The news and images from Oakland, Calif., unsettle. City hall, pillaged. An American flag, burned. Sure, it’s too early to know who is behind this or what prompted it. But it’s not too early for those who built the Occupy movement to take a stand for non-violence, to say that such ugly acts don’t have a place in their quirky quest to change the economic realities of this country.
This fall Americans largely embraced Occupy’s message that the economic disparities in this country had become egregious. Sure, the protesters were a bit kooky, a bit grimy, too. But their message — “we are the 99 percent” — reverberated, shedding light on problems that don’t require a PhD in economics to recognize: That the wealthiest 1 percent — particularly the wealthiest .1 percent — control a grossly inequitable and growing portion of the nation’s income, that politicians of both parties had lost track and lost sight of the pain inflicted by our extended recession.
Unions signed on. Liberal politicians issued sympathetic statements.
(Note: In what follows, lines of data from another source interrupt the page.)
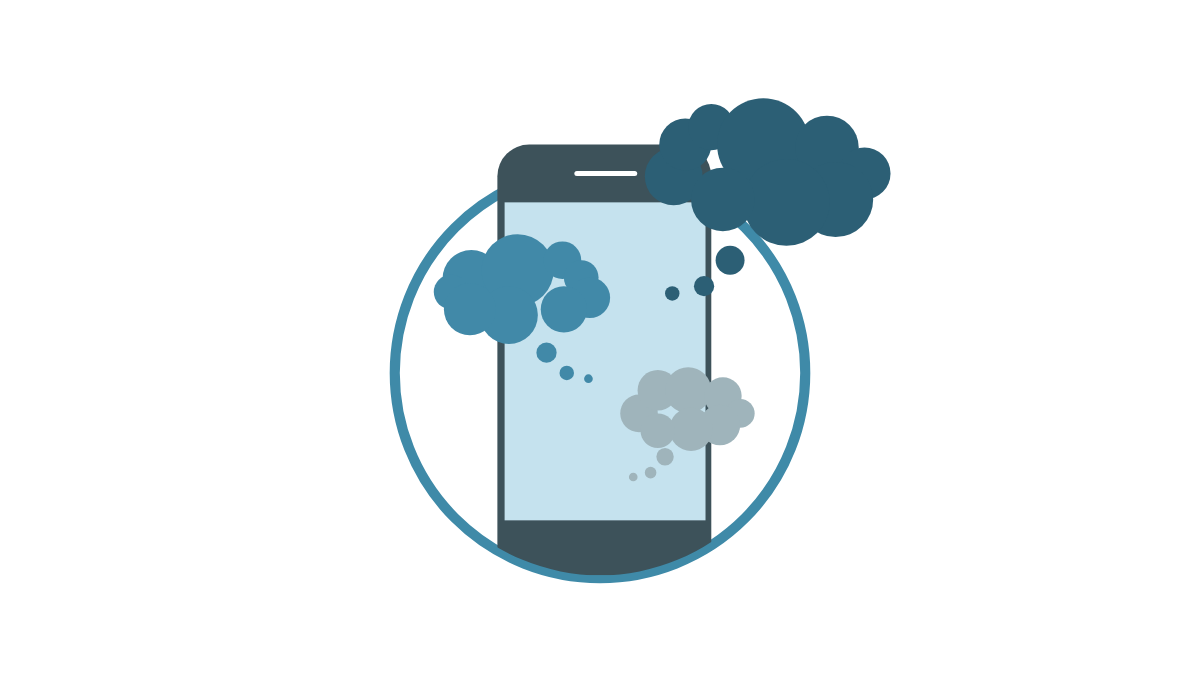
<!DOCTYPE html>
<html lang="en">
<head>
<meta charset="utf-8">
<title>Thinking Phone</title>
<link rel="stylesheet" href="https://fonts.googleapis.com/css2?family=Open+Sans&display=swap">
<style>
  :root {
    --canvas-bg: #ffffff;
    --ring-blue: #3f8aa8;
    --device-body: #3d525a;
    --device-screen: #c5e2ee;
    --speaker-slot: #ffffff;
    --cloud-mid: #4189a8;
    --cloud-dark: #2c5f75;
    --cloud-grey: #9fb4bb;
  }
  html, body {
    margin: 0;
    padding: 0;
    width: 1200px;
    height: 675px;
    overflow: hidden;
    background: var(--canvas-bg);
    font-family: "Open Sans", sans-serif;
  }
  .artboard {
    display: block;
    width: 1200px;
    height: 675px;
  }
  .ring { fill: none; stroke: var(--ring-blue); stroke-width: 7; }
  .device-body { fill: var(--device-body); }
  .device-screen { fill: var(--device-screen); }
  .speaker { stroke: var(--speaker-slot); stroke-width: 3.5; stroke-linecap: round; }
  .thought-mid { fill: var(--cloud-mid); }
  .thought-dark { fill: var(--cloud-dark); }
  .thought-grey { fill: var(--cloud-grey); }
</style>
</head>
<body>
<svg class="artboard" viewBox="0 0 830 467" role="img" aria-label="Smartphone inside a ring with three thought clouds rising from it">
  <defs>
    <clipPath id="device-clip">
      <rect x="0" y="0" width="830" height="258"/>
      <circle cx="415" cy="258" r="140"/>
    </clipPath>
  </defs>

  <circle class="ring" cx="415" cy="258" r="142"/>

  <g class="device" clip-path="url(#device-clip)">
    <rect class="device-body" x="344" y="100" width="148" height="330" rx="22"/>
    <rect class="device-screen" x="349" y="140" width="139" height="220"/>
    <line class="speaker" x1="399" y1="120" x2="439" y2="120"/>
  </g>

  <g class="thought-mid">
    <circle cx="326" cy="193" r="20"/>
    <circle cx="312" cy="202" r="12"/>
    <circle cx="358" cy="187" r="25"/>
    <circle cx="389" cy="180" r="13"/>
    <circle cx="402" cy="192" r="12"/>
    <circle cx="408" cy="206" r="14"/>
    <circle cx="390" cy="214" r="16"/>
    <circle cx="352" cy="218" r="20"/>
    <circle cx="325" cy="214" r="18"/>
    <circle cx="378" cy="244" r="7"/>
    <circle cx="392" cy="258" r="5"/>
    <circle cx="407" cy="262" r="3"/>
  </g>

  <g class="thought-grey">
    <circle cx="442" cy="286" r="13"/>
    <circle cx="455" cy="270" r="14"/>
    <circle cx="476" cy="270" r="16"/>
    <circle cx="500" cy="274" r="13"/>
    <circle cx="512" cy="286" r="10"/>
    <circle cx="498" cy="294" r="14"/>
    <circle cx="478" cy="297" r="15"/>
    <circle cx="455" cy="298" r="12"/>
    <circle cx="460" cy="316" r="6"/>
    <circle cx="450" cy="327" r="4"/>
    <circle cx="438" cy="330" r="3"/>
  </g>

  <g class="thought-dark">
    <circle cx="466" cy="122" r="20"/>
    <circle cx="474" cy="100" r="18"/>
    <circle cx="492" cy="88" r="16"/>
    <circle cx="528" cy="100" r="32"/>
    <circle cx="572" cy="102" r="22"/>
    <circle cx="598" cy="120" r="18"/>
    <circle cx="578" cy="138" r="26"/>
    <circle cx="544" cy="140" r="30"/>
    <circle cx="500" cy="138" r="22"/>
    <circle cx="505" cy="180" r="10"/>
    <circle cx="487" cy="198" r="7"/>
    <circle cx="465" cy="203" r="5"/>
  </g>
</svg>
</body>
</html>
The decentralized movement gained remarkable traction in just a few months.
When police shut down Occupy encampments in cities around the country as winter moved in, I thought it could work to the movement’s advantage. Winter would give time for thought and planning. Would the springtime bring urban theater or political protest? Would the disparate forces that had joined together forge a somewhat more coherent message? Whatever the answer, I assumed the movement would resurface with the crocuses of spring, stronger than before.
Instead, on the temperate West Coast, Occupy protesters have stayed active, simmering and then boiling in the City of Oakland, a place of long-time tension between demonstrators and an overzealous police force, a place in which an Occupy protester, a former Marine, suffered a fractured skull this fall.
Still, none of that is an excuse for vandalism and disrespect. Not in the public’s eye. Unless Occupy’s most active members find a way to loudly and consistently condemn such actions, the fallout from this weekend’s vandalism and flag-burning could be substantial.
If more incidents like it follow, the sympathy of middle-class America will vanish as fast as a puddle in the mid-summer Sahara. Labor support will disappear. And politicians who showed even measured sympathy for Occupy — from the president to city mayors — will be pilloried by a rising tide of law-and-order outrage.
Is that what those who camped in New York’s Zuccotti Square and those who followed suit in cities across world want to accomplish? To rejuvenate the law-and-order crowd? I don’t think so.
Leaderless movements are by nature amorphous. But even a leaderless movement can back a code of conduct.
No, we don’t yet know exactly who or what sparked the violence in Oakland. I would encourage the news media to look closely. (I’m no conspiracy theorist but if one billionaire casino operator can dump $10 million into Newt’s Super PAC, imagine what a few well-placed millions could do to discredit a national movement arguably more appealing to the left than the right.)
And yes, we do know the city hall break-in and flag-burning involved a relatively small subset of protesters. But we also see the images from Oakland, images leaders of other Occupy enclaves across the country can’t let pass in silence.